Shortly after Spicer's interview on Fox, White House Counselor Kellyanne Conway seemed to elaborate on his words.
"[Pence] made very clear that the administration would like to go through peaceful means," Conway said. "But between the airstrikes in Syria and Afghanistan, this administration has made very clear that it will take action when it feels it is appropriate."
She adds if North Korea launches more missiles, Trump will "do what he always does, which is consult with his National Security Council, his generals, his cabinet."
The Trump administration's threats have alarmed Russian Foreign Minister Sergei Lavrov, who warned that the U.S. is on a "risky" path.

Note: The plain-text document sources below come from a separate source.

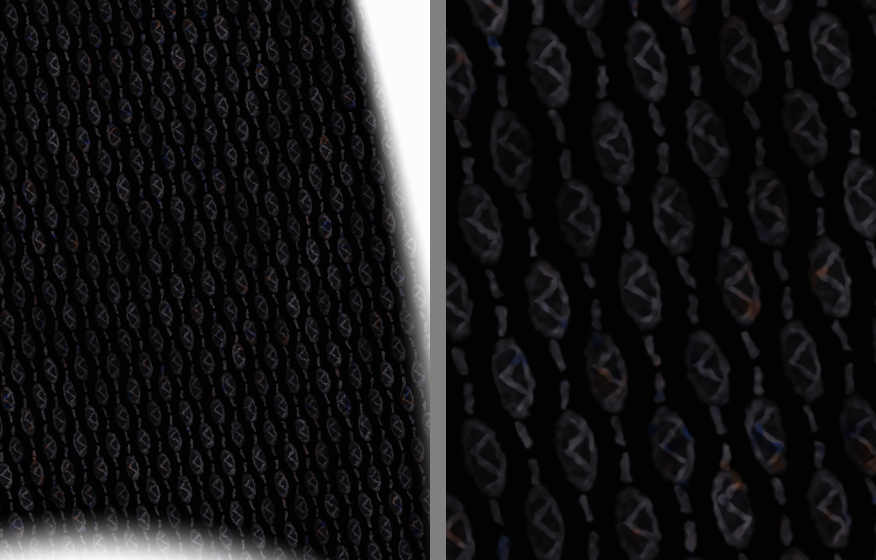
Left, the full canvas; right, a detail of the centre.
Reproduce this texture procedurally as a WebGL 2 fragment shader.

```glsl
#version 300 es
precision highp float;
// Black knitted mesh: slanted columns alternate a looped knot with two short
// stitches, neighbouring columns are staggered by half a repeat, and the cloth
// dissolves into white along its right and lower borders.

uniform vec2 u_resolution;
out vec4 fragColor;

// All lengths are fractions of the canvas height.
const vec2 REPEAT = vec2(0.0286, 0.0911);
const vec2 ANCHOR = vec2(0.335, 0.536);
const float COLUMN_LEAN = 0.20;
const float ROW_TILT = 0.06;
const vec2 KNOT_SIZE = vec2(0.0108, 0.0215);
const vec3 CLOTH = vec3(0.008, 0.008, 0.010);
const vec3 YARN = vec3(0.215, 0.200, 0.225);
const vec3 BLUE_FLECK = vec3(0.06, 0.11, 0.28);
const vec3 RUST_FLECK = vec3(0.32, 0.18, 0.12);
const vec3 WHITE = vec3(0.99);

float hash(vec2 p) {
    vec3 q = fract(vec3(p.xyx) * 0.1031);
    q += dot(q, q.yzx + 33.33);
    return fract((q.x + q.y) * q.z);
}

float noise(vec2 p) {
    vec2 i = floor(p), f = fract(p);
    f = f * f * (3.0 - 2.0 * f);
    float low = mix(hash(i), hash(i + vec2(1, 0)), f.x);
    float high = mix(hash(i + vec2(0, 1)), hash(i + vec2(1, 1)), f.x);
    return mix(low, high, f.y);
}

// Soft line of the given half width around distance zero.
float stroke(float dist, float halfWidth, float blur) {
    return 1.0 - smoothstep(halfWidth - blur, halfWidth + blur, abs(dist));
}

float segmentDistance(vec2 p, vec2 a, vec2 b) {
    vec2 ab = b - a;
    return length(p - a - ab * clamp(dot(p - a, ab) / dot(ab, ab), 0.0, 1.0));
}

// Oval loop crossed by a zigzag strand; seed varies its bends.
float knot(vec2 p, vec2 size, float seed, float blur) {
    vec2 n = p / size;
    float oval = (length(n) - 0.92) * size.x;
    float zig = abs(fract(n.y * 0.85 + 0.25 + 0.3 * seed) * 2.0 - 1.0) - 0.5;
    float crossing = (p.x - size.x * (1.3 * zig + 0.15)) * 0.66;
    float inside = 1.0 - smoothstep(0.85, 1.1, length(n));
    float loop = stroke(oval, 0.0019, blur) * (0.6 + 0.3 * n.x * sign(seed - 0.3));
    return max(loop, inside * max(0.25, stroke(crossing, 0.0021, blur)));
}

// Two slim stitches bridging the gap between knots of one column.
float stitches(vec2 p, float period, float blur) {
    vec2 q = vec2(p.x, abs(p.y) - 0.375 * period);
    float d = segmentDistance(q, vec2(-0.0012, -0.0062), vec2(0.0012, 0.0062));
    return stroke(d, 0.0025, blur);
}

// Yarn coverage of the staggered lattice, with wear from cell to cell.
float knit(vec2 p, float blur) {
    vec2 q = p - ANCHOR;
    q += 0.005 * (vec2(noise(p * 14.0), noise(p * 14.0 + 40.0)) - 0.5);
    vec2 grid = vec2(q.x + COLUMN_LEAN * q.y, q.y - ROW_TILT * q.x) / REPEAT;
    float column = floor(grid.x + 0.5);
    grid.y += 0.5 * mod(column, 2.0);
    vec2 cell = vec2(column, floor(grid.y + 0.5));
    float seed = hash(cell + 71.0);
    vec2 jitter = vec2(seed, hash(cell + 133.0)) - 0.5;
    vec2 local = (grid - cell) * REPEAT;
    vec2 frayed = local + 0.003 * (vec2(noise(p * 210.0), noise(p * 210.0 + 60.0)) - 0.5);
    float loops = knot(frayed - jitter * vec2(0.002, 0.005), KNOT_SIZE, seed, blur);
    float links = stitches(frayed, REPEAT.y, blur) * 0.85;
    float wear = mix(0.65, 1.1, hash(cell + 19.0)) * mix(0.75, 1.15, noise(p * 9.0));
    return max(loops, links) * wear;
}

// Yarn colour with sparse blue and rust flecks.
vec3 yarnColor(vec2 p) {
    float grain = mix(0.45, 1.25, noise(p * 260.0));
    float patches = smoothstep(0.35, 0.75, noise(p * 18.0 + 9.0));
    float blue = smoothstep(0.70, 0.92, noise(p * 95.0 + 27.0)) * patches;
    float rust = smoothstep(0.72, 0.95, noise(p * 95.0 + 88.0)) * patches;
    return mix(mix(YARN, BLUE_FLECK, blue * 0.8), RUST_FLECK, rust * 0.8) * grain;
}

// White haze: a leaning right border and a bowed lower border.
float haze(vec2 p) {
    float drop = 1.0 - p.y;
    float rightEdge = 0.632 + 0.24 * drop - 0.06 * drop * drop;
    float softness = 0.023 + 0.035 * drop;
    float right = smoothstep(-softness, softness, p.x - rightEdge);
    float offset = p.x - 0.17;
    float lowerEdge = 0.043 - 0.46 * offset * offset;
    float lower = smoothstep(-0.052, 0.052, lowerEdge - p.y);
    return 1.0 - (1.0 - right) * (1.0 - lower);
}

void main() {
    vec2 p = gl_FragCoord.xy / u_resolution.y;
    float blur = max(0.0013, 0.75 / u_resolution.y);
    vec3 yarn = yarnColor(p) * knit(p, blur);
    float fade = haze(p);
    vec3 color = mix(CLOTH + yarn, WHITE, fade);
    color += yarn * fade * (1.0 - fade);
    fragColor = vec4(clamp(color, 0.0, 1.0), 1.0);
}
```
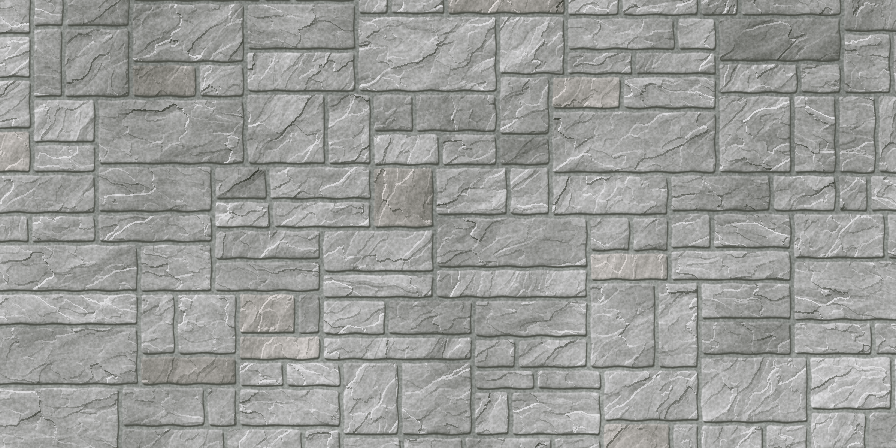
Give the GLSL for this texture, as a WebGL 1 fragment shader.

```glsl
precision highp float;
// Grey split-face ashlar wall: interlocking random rectangles with mortar joints.
// Each stone carries tilted, warped cellular plates, lit from the upper left;
// layered sines add weathering, and fine cellular pits add grain.
uniform vec2 u_resolution;

const vec2 CELL = vec2(0.26, 0.165);      // mean block size, canvas height = 1
const float JOINT = 0.0056;               // half width of a mortar joint
const vec2 TO_LIGHT = vec2(-0.5, 0.86);
const vec3 SHADOW = vec3(0.28, 0.29, 0.26);
const vec3 PALE = vec3(0.75, 0.75, 0.75);
const vec3 MORTAR = vec3(0.55, 0.565, 0.548);

vec2 hash2(vec2 p) {
  vec3 q = fract(p.xyx * vec3(0.1031, 0.1030, 0.0973));
  q += dot(q, q.yzx + 33.33);
  return fract((q.xx + q.yz) * q.zy);
}

// Layered, self-warped sines
vec2 waves(vec2 p) {
  vec2 sum = vec2(0.0);
  float amp = 0.5;
  for (int i = 0; i < 4; i++) {
    sum += amp * sin(p.yx + 1.5 * sum.yx + vec2(0.0, 1.7));
    p = mat2(1.2, 1.6, -1.6, 1.2) * p;
    amp *= 0.55;
  }
  return sum;
}

// Cellular noise: x = height of a tilted plate per cell, y = nearest distance
vec2 plates(vec2 p) {
  vec2 result = vec2(0.0, 8.0);
  for (int k = 0; k < 9; k++) {
    vec2 c = floor(p) + vec2(mod(float(k), 3.0), floor(float(k) / 3.0)) - 1.0;
    vec2 d = p - c - hash2(c);
    vec2 tilt = hash2(c + 71.3) - 0.5;
    float dist = length(d);
    if (dist < result.y) result = vec2(0.9 * dot(d, tilt) + 0.2 * tilt.x, dist);
  }
  return result;
}

// Cleft stone height, stretched along the stone's own grain direction
float relief(vec2 p, vec2 seed) {
  float angle = mix(-0.3, 1.2, seed.x);
  vec2 along = vec2(cos(angle), sin(angle));
  vec2 q = vec2(dot(p, along) * 7.5, dot(p, vec2(-along.y, along.x)) * 14.0) + seed * 37.0;
  q += 0.35 * waves(q * 1.8) + 0.09 * waves(q * 9.0);
  return plates(q).x + 0.4 * plates(q * 2.7).x + 0.05 * waves(q * 6.0).x;
}

// Interlocking grid: horizontal and vertical joints alternate at the vertices
float jitter(vec2 v) { return 0.62 * (hash2(v + 19.0).x - 0.5); }

vec4 blockBox(vec2 c) {
  float a = jitter(c);
  float b = jitter(c + vec2(1.0, 0.0));
  float d = jitter(c + vec2(1.0, 1.0));
  float e = jitter(c + vec2(0.0, 1.0));
  vec4 shift = mod(c.x + c.y, 2.0) < 0.5 ? vec4(e, a, b, d) : vec4(a, b, d, e);
  return (vec4(c, c + 1.0) + shift) * vec4(CELL, CELL);
}

vec2 boxSeed(vec4 box) { return hash2(floor((box.xy + box.zw) * 500.0)); }

// Box (left, bottom, right, top) of the stone around p, after random splits
vec4 findStone(vec2 p) {
  vec4 box = blockBox(floor(p / CELL));
  for (int k = 0; k < 9; k++) {
    vec2 offset = vec2(mod(float(k), 3.0), floor(float(k) / 3.0)) - 1.0;
    vec4 b = blockBox(floor(p / CELL) + offset);
    if (all(greaterThanEqual(p, b.xy)) && all(lessThan(p, b.zw))) box = b;
  }
  vec2 r = boxSeed(box);
  float tall = box.w - box.y;
  if (tall > 0.2 || (tall > 0.13 && r.x < 0.7)) {
    float y = mix(box.y, box.w, mix(0.32, 0.68, r.y));
    if (p.y < y) box.w = y; else box.y = y;
  }
  r = boxSeed(box + 3.0);
  if (box.z - box.x > 0.17 && r.x < 0.55) {
    float x = mix(box.x, box.z, mix(0.27, 0.73, r.y));
    if (p.x < x) box.z = x; else box.x = x;
  }
  return box;
}

float roundBox(vec2 p, vec2 extent, float radius) {
  vec2 d = abs(p) - extent + radius;
  return length(max(d, 0.0)) + min(max(d.x, d.y), 0.0) - radius;
}

void main() {
  vec2 p = gl_FragCoord.xy / u_resolution.y;
  float soft = 0.8 / u_resolution.y;
  vec4 box = findStone(p);
  vec2 seed = boxSeed(box + 7.0);
  vec2 local = p - 0.5 * (box.xy + box.zw) + 0.002 * waves(p * 75.0);
  vec2 extent = 0.5 * (box.zw - box.xy) - JOINT;
  float edge = roundBox(local, extent, 0.005);
  float shadowEdge = roundBox(local + 0.005 * TO_LIGHT, extent, 0.005);
  // Fine pits and broad weathering
  float grain = 0.12 * (plates(p * 115.0).y - 0.45) + 0.08 * (hash2(floor(p * 300.0)).x - 0.5);
  float weather = waves(p * 3.0 + 2.0).x + 0.6 * waves(p * 9.0).y;
  // Stone face: sharp ledges, broad slopes, worn rim, per-stone tone
  float height = relief(p, seed);
  float slope = mix(0.8, 1.8, seed.y) * (height - relief(p + 0.004 * TO_LIGHT, seed));
  float broad = height - relief(p + 0.016 * TO_LIGHT, seed);
  float shade = slope / (1.0 + 2.6 * abs(slope)) + 0.22 * broad / (1.0 + abs(broad));
  float rim = smoothstep(-0.007, 0.0, edge) * clamp((shadowEdge - edge) / 0.005, -1.0, 1.0);
  float tone = 0.755 + 0.26 * (seed.y - 0.5) + 0.13 * weather + 0.08 * waves(p * 28.0).y;
  tone += 1.75 * shade + 0.2 * rim + 1.6 * grain;
  vec3 stone = mix(SHADOW, PALE, clamp(tone, -0.1, 1.25));
  stone *= mix(vec3(1.0), vec3(0.98, 0.96, 0.94), step(0.9, seed.x));
  // Recessed mortar with a thin shadow under each stone
  vec3 joint = MORTAR + grain + 0.05 * weather;
  joint = mix(joint, SHADOW, 0.9 * (1.0 - smoothstep(-0.002, 0.002, shadowEdge)));
  gl_FragColor = vec4(mix(stone, joint, smoothstep(-soft, soft, edge)), 1.0);
}
```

"We do not accept the reckless nuclear missile actions of Pyongyang that breach UN resolutions, but that does not mean that you can break international law," he said. "I hope that there will not be any unilateral actions like the one we saw recently in Syria."